Items listed in a dataset
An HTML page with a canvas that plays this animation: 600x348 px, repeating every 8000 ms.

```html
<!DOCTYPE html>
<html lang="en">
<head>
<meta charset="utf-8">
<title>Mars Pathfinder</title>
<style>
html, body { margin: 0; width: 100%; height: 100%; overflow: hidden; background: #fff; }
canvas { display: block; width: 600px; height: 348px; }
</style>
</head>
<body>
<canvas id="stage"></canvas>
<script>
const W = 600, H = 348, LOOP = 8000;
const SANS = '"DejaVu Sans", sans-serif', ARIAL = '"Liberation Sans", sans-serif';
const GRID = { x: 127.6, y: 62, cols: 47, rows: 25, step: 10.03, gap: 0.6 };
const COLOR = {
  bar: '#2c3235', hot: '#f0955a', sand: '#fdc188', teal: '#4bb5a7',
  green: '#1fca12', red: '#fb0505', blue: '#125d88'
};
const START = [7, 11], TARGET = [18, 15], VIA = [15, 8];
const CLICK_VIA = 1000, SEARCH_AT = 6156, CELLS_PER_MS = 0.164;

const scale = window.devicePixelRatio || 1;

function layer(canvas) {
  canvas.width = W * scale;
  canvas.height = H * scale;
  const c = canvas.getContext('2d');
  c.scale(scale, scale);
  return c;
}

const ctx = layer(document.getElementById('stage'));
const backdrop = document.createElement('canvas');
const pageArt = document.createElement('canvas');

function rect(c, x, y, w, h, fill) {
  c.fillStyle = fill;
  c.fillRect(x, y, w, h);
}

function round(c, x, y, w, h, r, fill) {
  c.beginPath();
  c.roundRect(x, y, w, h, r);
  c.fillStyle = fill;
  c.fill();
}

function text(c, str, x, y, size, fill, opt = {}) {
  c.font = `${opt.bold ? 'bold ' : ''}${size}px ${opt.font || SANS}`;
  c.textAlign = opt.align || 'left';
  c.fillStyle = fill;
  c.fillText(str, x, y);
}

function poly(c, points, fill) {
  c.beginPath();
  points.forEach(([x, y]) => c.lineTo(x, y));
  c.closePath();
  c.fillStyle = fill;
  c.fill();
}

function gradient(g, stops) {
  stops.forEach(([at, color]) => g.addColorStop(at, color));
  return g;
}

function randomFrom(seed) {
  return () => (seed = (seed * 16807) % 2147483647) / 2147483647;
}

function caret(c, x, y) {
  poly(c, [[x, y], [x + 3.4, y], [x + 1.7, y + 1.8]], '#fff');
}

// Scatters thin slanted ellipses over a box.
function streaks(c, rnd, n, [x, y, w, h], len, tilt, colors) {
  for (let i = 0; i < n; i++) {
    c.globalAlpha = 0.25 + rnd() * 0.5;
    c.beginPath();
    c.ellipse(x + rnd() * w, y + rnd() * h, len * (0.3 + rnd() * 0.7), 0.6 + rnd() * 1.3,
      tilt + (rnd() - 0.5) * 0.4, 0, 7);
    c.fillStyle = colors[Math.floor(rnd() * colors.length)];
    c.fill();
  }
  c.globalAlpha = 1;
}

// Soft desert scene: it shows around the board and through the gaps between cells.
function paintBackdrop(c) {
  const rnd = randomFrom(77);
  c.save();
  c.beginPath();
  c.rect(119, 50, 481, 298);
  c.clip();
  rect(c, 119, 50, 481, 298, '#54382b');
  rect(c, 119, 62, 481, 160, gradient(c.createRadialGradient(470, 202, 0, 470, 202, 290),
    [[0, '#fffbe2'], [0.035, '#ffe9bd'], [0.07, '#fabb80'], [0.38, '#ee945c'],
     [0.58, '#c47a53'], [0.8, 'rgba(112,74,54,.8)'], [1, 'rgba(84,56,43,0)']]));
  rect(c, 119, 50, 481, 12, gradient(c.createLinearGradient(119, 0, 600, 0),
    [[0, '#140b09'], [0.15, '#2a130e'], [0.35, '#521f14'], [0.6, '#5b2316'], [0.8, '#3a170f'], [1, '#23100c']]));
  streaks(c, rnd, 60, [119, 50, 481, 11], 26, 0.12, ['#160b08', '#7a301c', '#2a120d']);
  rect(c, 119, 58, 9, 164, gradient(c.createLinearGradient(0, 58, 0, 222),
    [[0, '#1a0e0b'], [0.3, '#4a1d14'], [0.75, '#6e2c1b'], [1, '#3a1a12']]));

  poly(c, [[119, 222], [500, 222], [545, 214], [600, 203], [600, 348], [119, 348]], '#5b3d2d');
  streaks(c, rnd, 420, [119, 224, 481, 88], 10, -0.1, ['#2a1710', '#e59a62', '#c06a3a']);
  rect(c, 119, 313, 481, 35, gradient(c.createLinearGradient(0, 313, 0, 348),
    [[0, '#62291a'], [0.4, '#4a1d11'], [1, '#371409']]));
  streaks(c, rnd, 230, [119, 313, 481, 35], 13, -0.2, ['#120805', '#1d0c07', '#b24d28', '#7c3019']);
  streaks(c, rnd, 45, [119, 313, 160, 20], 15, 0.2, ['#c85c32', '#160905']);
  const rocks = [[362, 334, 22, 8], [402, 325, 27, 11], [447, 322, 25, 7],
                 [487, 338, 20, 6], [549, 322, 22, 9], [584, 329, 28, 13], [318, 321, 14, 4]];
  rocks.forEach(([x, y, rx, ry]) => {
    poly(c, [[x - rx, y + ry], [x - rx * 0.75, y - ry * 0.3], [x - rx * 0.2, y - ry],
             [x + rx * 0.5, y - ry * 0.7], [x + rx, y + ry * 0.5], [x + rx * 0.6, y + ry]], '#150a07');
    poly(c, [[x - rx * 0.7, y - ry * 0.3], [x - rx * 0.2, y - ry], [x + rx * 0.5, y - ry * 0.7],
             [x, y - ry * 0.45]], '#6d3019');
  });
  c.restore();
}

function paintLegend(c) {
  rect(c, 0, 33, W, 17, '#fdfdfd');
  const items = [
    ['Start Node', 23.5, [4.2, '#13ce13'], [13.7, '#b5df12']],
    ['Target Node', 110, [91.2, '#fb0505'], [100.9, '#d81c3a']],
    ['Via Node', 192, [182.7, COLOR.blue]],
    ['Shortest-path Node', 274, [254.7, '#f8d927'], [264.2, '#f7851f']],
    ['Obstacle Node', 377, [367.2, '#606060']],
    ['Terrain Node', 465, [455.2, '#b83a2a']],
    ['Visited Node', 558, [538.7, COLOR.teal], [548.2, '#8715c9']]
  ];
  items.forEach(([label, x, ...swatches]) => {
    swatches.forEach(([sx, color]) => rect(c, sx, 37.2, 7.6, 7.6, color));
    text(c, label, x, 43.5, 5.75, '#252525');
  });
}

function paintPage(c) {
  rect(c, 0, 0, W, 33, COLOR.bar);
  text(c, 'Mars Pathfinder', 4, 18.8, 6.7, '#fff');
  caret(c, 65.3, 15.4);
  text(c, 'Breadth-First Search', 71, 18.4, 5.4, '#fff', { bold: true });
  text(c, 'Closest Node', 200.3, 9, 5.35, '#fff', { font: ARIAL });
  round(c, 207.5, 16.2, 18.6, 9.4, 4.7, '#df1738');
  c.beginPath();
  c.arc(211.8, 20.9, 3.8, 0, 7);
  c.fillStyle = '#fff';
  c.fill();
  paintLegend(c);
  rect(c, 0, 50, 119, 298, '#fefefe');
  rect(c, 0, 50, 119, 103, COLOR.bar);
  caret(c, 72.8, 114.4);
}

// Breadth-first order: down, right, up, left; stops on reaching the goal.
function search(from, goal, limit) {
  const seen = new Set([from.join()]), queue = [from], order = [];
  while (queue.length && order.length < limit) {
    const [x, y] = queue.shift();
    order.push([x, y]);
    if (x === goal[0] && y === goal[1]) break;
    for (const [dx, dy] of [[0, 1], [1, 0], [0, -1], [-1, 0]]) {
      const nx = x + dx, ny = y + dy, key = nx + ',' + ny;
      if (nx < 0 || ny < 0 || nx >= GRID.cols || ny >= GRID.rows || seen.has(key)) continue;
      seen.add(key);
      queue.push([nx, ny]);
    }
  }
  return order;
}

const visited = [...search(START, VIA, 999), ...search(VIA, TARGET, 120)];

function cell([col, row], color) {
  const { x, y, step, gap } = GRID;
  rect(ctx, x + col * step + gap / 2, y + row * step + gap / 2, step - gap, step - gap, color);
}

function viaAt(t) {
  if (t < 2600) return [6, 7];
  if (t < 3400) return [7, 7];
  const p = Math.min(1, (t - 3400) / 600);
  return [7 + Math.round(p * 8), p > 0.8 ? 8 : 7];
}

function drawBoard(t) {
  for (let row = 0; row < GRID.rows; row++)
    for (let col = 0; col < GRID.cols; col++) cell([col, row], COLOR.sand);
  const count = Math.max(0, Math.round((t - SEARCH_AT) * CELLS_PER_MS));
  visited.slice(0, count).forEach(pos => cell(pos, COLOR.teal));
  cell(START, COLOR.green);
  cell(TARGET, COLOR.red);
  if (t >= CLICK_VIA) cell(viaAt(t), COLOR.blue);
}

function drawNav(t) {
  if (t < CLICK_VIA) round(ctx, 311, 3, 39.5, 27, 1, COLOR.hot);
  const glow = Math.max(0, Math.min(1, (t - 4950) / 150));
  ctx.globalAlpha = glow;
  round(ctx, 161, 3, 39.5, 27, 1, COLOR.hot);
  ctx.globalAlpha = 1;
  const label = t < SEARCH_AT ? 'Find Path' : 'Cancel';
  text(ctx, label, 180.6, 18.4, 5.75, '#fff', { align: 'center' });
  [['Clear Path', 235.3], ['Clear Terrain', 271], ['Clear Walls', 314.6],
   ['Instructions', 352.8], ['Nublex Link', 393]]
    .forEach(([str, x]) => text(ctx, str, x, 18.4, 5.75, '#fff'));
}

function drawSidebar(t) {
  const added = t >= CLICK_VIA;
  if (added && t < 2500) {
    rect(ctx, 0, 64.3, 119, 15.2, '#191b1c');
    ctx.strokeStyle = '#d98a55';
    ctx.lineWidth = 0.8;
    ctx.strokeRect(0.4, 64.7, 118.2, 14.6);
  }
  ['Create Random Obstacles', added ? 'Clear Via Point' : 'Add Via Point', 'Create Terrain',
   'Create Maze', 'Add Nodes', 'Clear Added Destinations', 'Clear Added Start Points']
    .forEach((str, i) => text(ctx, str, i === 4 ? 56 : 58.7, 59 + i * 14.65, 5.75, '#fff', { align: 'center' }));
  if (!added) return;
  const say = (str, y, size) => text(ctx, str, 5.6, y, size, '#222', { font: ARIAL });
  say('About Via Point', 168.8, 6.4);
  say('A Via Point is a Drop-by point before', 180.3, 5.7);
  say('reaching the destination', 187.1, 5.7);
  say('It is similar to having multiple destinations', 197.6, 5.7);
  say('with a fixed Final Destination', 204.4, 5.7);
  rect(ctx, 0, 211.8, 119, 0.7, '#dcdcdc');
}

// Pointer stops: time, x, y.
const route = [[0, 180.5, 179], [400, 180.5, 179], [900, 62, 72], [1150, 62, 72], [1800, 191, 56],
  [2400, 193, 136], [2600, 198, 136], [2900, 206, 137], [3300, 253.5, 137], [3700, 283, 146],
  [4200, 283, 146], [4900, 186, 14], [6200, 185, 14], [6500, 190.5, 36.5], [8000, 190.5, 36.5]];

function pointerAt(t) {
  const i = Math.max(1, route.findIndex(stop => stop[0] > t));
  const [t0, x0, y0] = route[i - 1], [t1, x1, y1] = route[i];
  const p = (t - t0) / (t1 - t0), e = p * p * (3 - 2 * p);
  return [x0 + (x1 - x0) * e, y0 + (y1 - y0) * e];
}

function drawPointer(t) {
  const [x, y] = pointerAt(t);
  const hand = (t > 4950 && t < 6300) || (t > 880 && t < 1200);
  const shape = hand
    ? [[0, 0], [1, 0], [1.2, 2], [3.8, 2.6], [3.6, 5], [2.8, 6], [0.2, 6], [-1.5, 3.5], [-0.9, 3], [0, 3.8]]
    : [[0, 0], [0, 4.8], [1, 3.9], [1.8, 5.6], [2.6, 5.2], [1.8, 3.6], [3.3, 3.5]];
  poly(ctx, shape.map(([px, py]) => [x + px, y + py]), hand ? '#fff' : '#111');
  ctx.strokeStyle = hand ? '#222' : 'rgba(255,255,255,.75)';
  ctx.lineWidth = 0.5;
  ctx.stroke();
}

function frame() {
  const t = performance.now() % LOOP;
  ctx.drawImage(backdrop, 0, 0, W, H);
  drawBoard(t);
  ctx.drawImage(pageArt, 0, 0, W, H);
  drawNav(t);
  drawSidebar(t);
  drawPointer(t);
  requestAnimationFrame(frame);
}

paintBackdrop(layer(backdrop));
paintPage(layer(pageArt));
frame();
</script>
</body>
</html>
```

- _What the task requires_: In the entries above, count each line with "order"; reply with the total only.

- _Result for this task_: 5